(EXERCISE DESCRIPTION): Leave every image out, and return the rest of the data word for word.

======== DATA LISTING

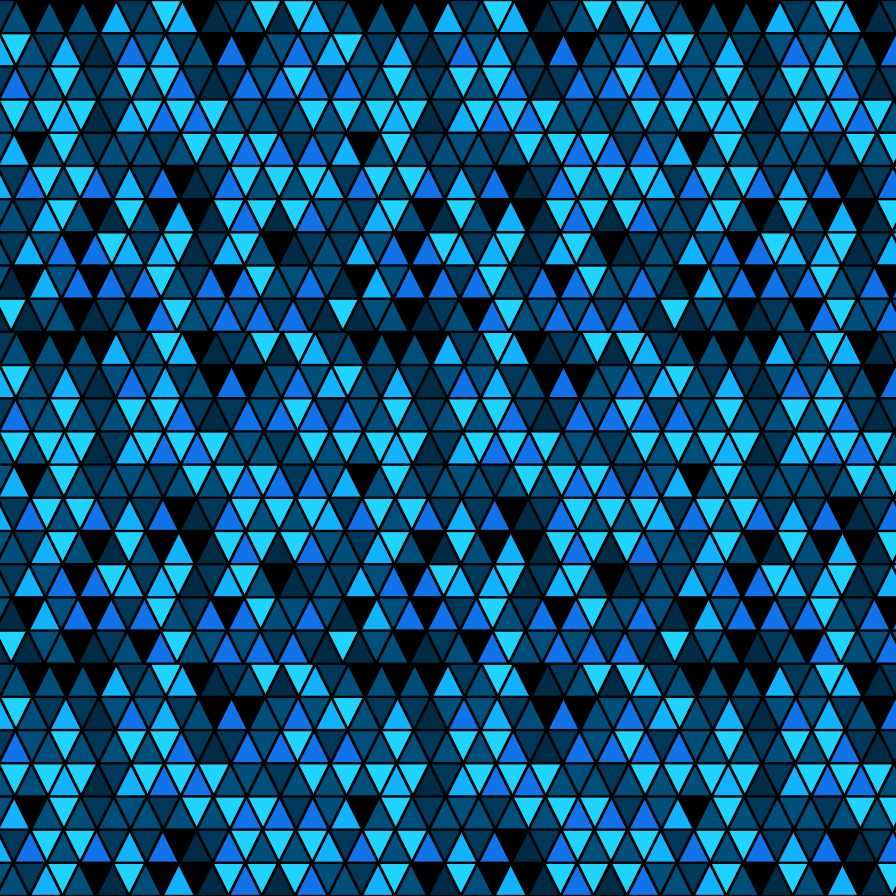
A Shadertoy shader for this pattern:

```glsl
// Mosaic of blue and black triangles in staggered rows, repeating every ten cells.

const float CELLS = 27.0;         // cells and rows across the canvas
const int   TILE = 10;            // cells per repeat, both ways
const float ROW_DRIFT = 0.0185;   // extra sideways shift per row inside a repeat
const float ROW_GAP = 0.036;      // half width of the horizontal lines, in cells
const float SIDE_GAP = 0.042;     // half width of the slanted lines, in cells

const vec3 GAP   = vec3(0.0);
const vec3 CYAN  = vec3(0.13, 0.83, 1.00);
const vec3 SKY   = vec3(0.07, 0.70, 1.00);
const vec3 BLUE  = vec3(0.07, 0.45, 0.91);
const vec3 TEAL  = vec3(0.00, 0.31, 0.48);
const vec3 NAVY  = vec3(0.00, 0.22, 0.35);
const vec3 NIGHT = vec3(0.00, 0.17, 0.27);

// Cubing modulo 101 is a bijection, so every rank occurs at most once per repeat
// and the colour shares stay exact.
float shuffledRank(ivec2 cell, int seed) {
    int n = cell.x + TILE * cell.y;
    n = (n * n * n + seed) % 101;
    n = (n * n * n) % 101;
    return float(n) / 101.0;
}

vec3 upColor(float rank) {
    if (rank < 0.30) return BLUE;
    if (rank < 0.48) return SKY;
    if (rank < 0.85) return TEAL;
    return NIGHT;
}

vec3 downColor(float rank) {
    if (rank < 0.35) return CYAN;
    if (rank < 0.53) return GAP;
    if (rank < 0.83) return NAVY;
    return TEAL;
}

void mainImage(out vec4 fragColor, in vec2 fragCoord) {
    float pixel = CELLS / iResolution.y;

    // Rows are counted from the top edge
    float x = fragCoord.x * pixel;
    float y = CELLS - fragCoord.y * pixel;
    float row = floor(y);
    float v = y - row;
    float tileRow = mod(row, float(TILE));

    // Stagger odd rows by half a cell, plus the slow drift
    x += 0.5 * mod(row, 2.0) + ROW_DRIFT * tileRow;

    // Positive inside an upright triangle, negative inside an inverted one
    float side = 0.5 * v - abs(fract(x) - 0.5);
    bool upright = side > 0.0;

    // Colour of this triangle within the repeat
    float column = floor(upright ? x : x + 0.5);
    ivec2 cell = ivec2(int(mod(column, float(TILE))), int(tileRow));
    vec3 fill = upright ? upColor(shuffledRank(cell, 17))
                        : downColor(shuffledRank(cell, 58));

    // Distance to the dark lines; sides slope two down for one across
    float sideEdge = abs(side) * 2.0 / sqrt(5.0) - SIDE_GAP;
    float rowEdge = min(v, 1.0 - v) - ROW_GAP;
    float coverage = clamp(min(sideEdge, rowEdge) / pixel + 0.5, 0.0, 1.0);

    fragColor = vec4(mix(GAP, fill, coverage), 1.0);
}
```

================

(EXERCISE SOLUTION):
A Shadertoy shader for this pattern:

```glsl
// Mosaic of blue and black triangles in staggered rows, repeating every ten cells.

const float CELLS = 27.0;         // cells and rows across the canvas
const int   TILE = 10;            // cells per repeat, both ways
const float ROW_DRIFT = 0.0185;   // extra sideways shift per row inside a repeat
const float ROW_GAP = 0.036;      // half width of the horizontal lines, in cells
const float SIDE_GAP = 0.042;     // half width of the slanted lines, in cells

const vec3 GAP   = vec3(0.0);
const vec3 CYAN  = vec3(0.13, 0.83, 1.00);
const vec3 SKY   = vec3(0.07, 0.70, 1.00);
const vec3 BLUE  = vec3(0.07, 0.45, 0.91);
const vec3 TEAL  = vec3(0.00, 0.31, 0.48);
const vec3 NAVY  = vec3(0.00, 0.22, 0.35);
const vec3 NIGHT = vec3(0.00, 0.17, 0.27);

// Cubing modulo 101 is a bijection, so every rank occurs at most once per repeat
// and the colour shares stay exact.
float shuffledRank(ivec2 cell, int seed) {
    int n = cell.x + TILE * cell.y;
    n = (n * n * n + seed) % 101;
    n = (n * n * n) % 101;
    return float(n) / 101.0;
}

vec3 upColor(float rank) {
    if (rank < 0.30) return BLUE;
    if (rank < 0.48) return SKY;
    if (rank < 0.85) return TEAL;
    return NIGHT;
}

vec3 downColor(float rank) {
    if (rank < 0.35) return CYAN;
    if (rank < 0.53) return GAP;
    if (rank < 0.83) return NAVY;
    return TEAL;
}

void mainImage(out vec4 fragColor, in vec2 fragCoord) {
    float pixel = CELLS / iResolution.y;

    // Rows are counted from the top edge
    float x = fragCoord.x * pixel;
    float y = CELLS - fragCoord.y * pixel;
    float row = floor(y);
    float v = y - row;
    float tileRow = mod(row, float(TILE));

    // Stagger odd rows by half a cell, plus the slow drift
    x += 0.5 * mod(row, 2.0) + ROW_DRIFT * tileRow;

    // Positive inside an upright triangle, negative inside an inverted one
    float side = 0.5 * v - abs(fract(x) - 0.5);
    bool upright = side > 0.0;

    // Colour of this triangle within the repeat
    float column = floor(upright ? x : x + 0.5);
    ivec2 cell = ivec2(int(mod(column, float(TILE))), int(tileRow));
    vec3 fill = upright ? upColor(shuffledRank(cell, 17))
                        : downColor(shuffledRank(cell, 58));

    // Distance to the dark lines; sides slope two down for one across
    float sideEdge = abs(side) * 2.0 / sqrt(5.0) - SIDE_GAP;
    float rowEdge = min(v, 1.0 - v) - ROW_GAP;
    float coverage = clamp(min(sideEdge, rowEdge) / pixel + 0.5, 0.0, 1.0);

    fragColor = vec4(mix(GAP, fill, coverage), 1.0);
}
```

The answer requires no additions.